WASHINGTON — The nation’s unemployment rate bolted above the psychologically important 6 percent level last month for the first time in five years — and it’s likely to go even higher in the months ahead, possibly throwing the economy into a tailspin as Americans pick a new president.
A blizzard of pink slips propelled the jobless rate from 5.7 percent in July to 6.1 percent in August, the Labor Department reported earlier this month. Such a sharp increase is usually a strong recession warning, and it dashed investors’ hopes for a late-year recovery.
By historical standards, the country is far from the employment carnage seen more than two decades ago, when unemployment climbed above 10 percent during President Ronald Reagan’s first term in the early 1980s.
Still, some groups are being hit harder than others. The jobless rate for blacks jumped to 10.6 percent last month, the highest since late 2005. The unemployment rate for Hispanics rose to 8 percent, a five-year high.
Worried about the economy and their own business prospects, employers cut payrolls by 84,000 in August, marking the eighth straight month of losses.
So far this year, a staggering 605,000 jobs have vanished — slightly less than the population of Alaska. The economy needs to generate more than 100,000 new jobs per month for employment to remain stable.
“While the candidates and the delegates were focused on who is going to be the next president, millions of Americans were wondering who was going to provide them with their next paycheck,” National Urban League President and CEO Marc H. Morial wrote in a recent column.
“There’s no doubt about it, we are in a recession,” he continued. “Unemployment continues to rise, consumer spending continues to fall, the housing market is in real trouble and it’s tougher than ever to get a bank loan.”
Richard Yamarone, economist at Argus Research, feared that the jobless rate would cause consumers and businesses to “move from a moderately concerned stage to outright fear” and reduce their spending even more.
A toxic trio of housing, credit and financial problems has badly shaken the economy, and the crisis shows no signs of letting up. It’s the public’s top worry, and many experts believe the situation will get worse before it gets better.
The unemployment increase means many companies will feel pressure to reduce their business investments — either in capital projects or hiring — for the rest of the year.
“Mix business caution with consumer exhaustion and you have a recipe for a real recession,” said Terry Connelly, dean of Golden Gate University’s Ageno School of Business.
At an unemployment center in St. Louis, Kimbel Adams could recite the exact date he was let go from his job as a hospital security guard — April 8. Since then, he has applied for 10 or 15 jobs, with little luck.

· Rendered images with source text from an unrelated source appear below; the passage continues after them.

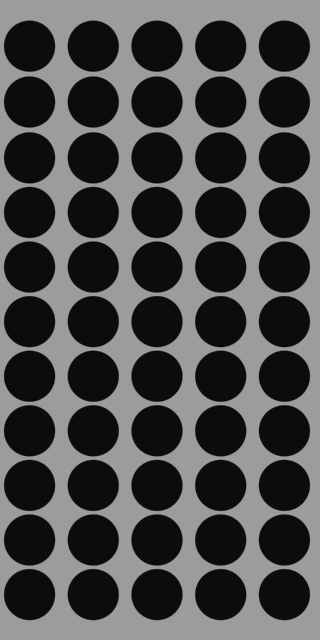
Give the GLSL for this pattern, as a WebGL 2 fragment shader.

```glsl
#version 300 es
precision highp float;
// A grid of black discs, 5 across and 11 down, on a flat grey ground.
// Each point finds its nearest disc centre and takes the signed distance to
// its rim. Lengths are in canvas widths; the top rows sit slightly wider apart.

uniform vec2 u_resolution;
out vec4 fragColor;

const vec2 CANVAS = vec2(1.0, 2.0);              // canvas size in its own units
const vec2 GRID = vec2(5.0, 11.0);               // discs across and down
const vec2 FIRST_CENTRE = vec2(0.0924, 0.1419);  // lower left disc
const vec2 PITCH = vec2(0.1991, 0.1706);         // spacing of centres
const float TOP_PITCH = 0.1745;                  // row spacing above WIDE_FROM
const float WIDE_FROM = 8.0;                     // row where spacing widens
const float RADIUS = 0.0799;
const float EDGE_WIDTH = 0.0038;                 // softness of the rim

const vec3 GROUND = vec3(0.61);
const vec3 DISC = vec3(0.043, 0.047, 0.043);

// Height of a row's centre line, counted from the bottom.
float rowHeight(float row) {
  return FIRST_CENTRE.y + min(row, WIDE_FROM) * PITCH.y
       + max(row - WIDE_FROM, 0.0) * TOP_PITCH;
}

// Index of the row nearest to a height.
float nearestRow(float y) {
  float above = y - rowHeight(WIDE_FROM);
  float row = WIDE_FROM + above / (above > 0.0 ? TOP_PITCH : PITCH.y);
  return clamp(round(row), 0.0, GRID.y - 1.0);
}

// Signed distance to the nearest disc, negative inside.
float discDistance(vec2 p) {
  float column = round((p.x - FIRST_CENTRE.x) / PITCH.x);
  column = clamp(column, 0.0, GRID.x - 1.0);
  vec2 centre = vec2(FIRST_CENTRE.x + column * PITCH.x,
                     rowHeight(nearestRow(p.y)));
  return length(p - centre) - RADIUS;
}

void main() {
  vec2 p = gl_FragCoord.xy / u_resolution * CANVAS;

  // Soften the rim over at least one pixel.
  float edge = max(EDGE_WIDTH, CANVAS.x / u_resolution.x);
  float coverage = clamp(0.5 - discDistance(p) / edge, 0.0, 1.0);

  fragColor = vec4(mix(GROUND, DISC, coverage), 1.0);
}
```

“Most of the jobs you can get, it’s hard to make a living off. I could always work at a fast food restaurant and struggle to pay the bills,” Adams said.
Adams, 27, said unemployment checks and irregular gigs as a nightclub bouncer help make ends meet. But eating at restaurants is a thing of the past, and Adams continues to drive a 1991 Buick in spite of the constant maintenance problems.
The number of unemployed rose to 9.4 million in August, compared with 7.1 million a year ago. Economists predict more job losses ahead, pushing the unemployment rate to 7 percent by fall of 2009, according to some projections.
Against this backdrop, a growing number of analysts predict the economy will jolt into reverse in the final three months of this year and possibly in the first three months of next year, meeting a classic definition of a recession.
The economy shrank late last year and barely budged at the start of this year. Growth picked up in the spring, thanks to brisk exports and the government’s tax rebates, which energized shoppers at home. But that rebound wasn’t expected to last.
Slower growth overseas will probably cause exports to fall off just as Americans are cutting their spending and the benefits of the rebates disappear.
Job losses were widespread at factories — especially housing-related manufacturers and automakers — as well as construction companies, retailers, mortgage brokers, real-estate firms, hotels and motels, and temporary-help firms, which are looked at as a barometer of demand for future hiring.
Those losses swamped employment gains in government, education, health care and elsewhere.
After the last recession, in 2001, the unemployment rate rose as high as 6.3 percent in June 2003.
The grim report prompted Capitol Hill Democrats to renew their push for a second stimulus package. The Bush administration and other Republicans have been cool to the idea.
Associated Press business writer Christopher Leonard in St. Louis contributed to this report.
"The unemployment rate in the U.S. hit 6.1 percent in August, the highest it has been in the last five years," the Banner wrote in its Sept. 18, 2008 lead editorial. "This news heightened the public’s concern about the nation’s foundering economy. The quality of life depends upon holding a job." More »
Banner readers weigh in on the root causes behind African American unemployment rates surpassing those for other ethnic groups. More »
"The prime reasons for chronic black unemployment, however, are lingering racial discrimination and the lack of job skills, training and education," wrote Earl Ofari Hutchinson in this Banner op-ed. "No matter; many blacks still blame their job plight on illegal immigrants." More »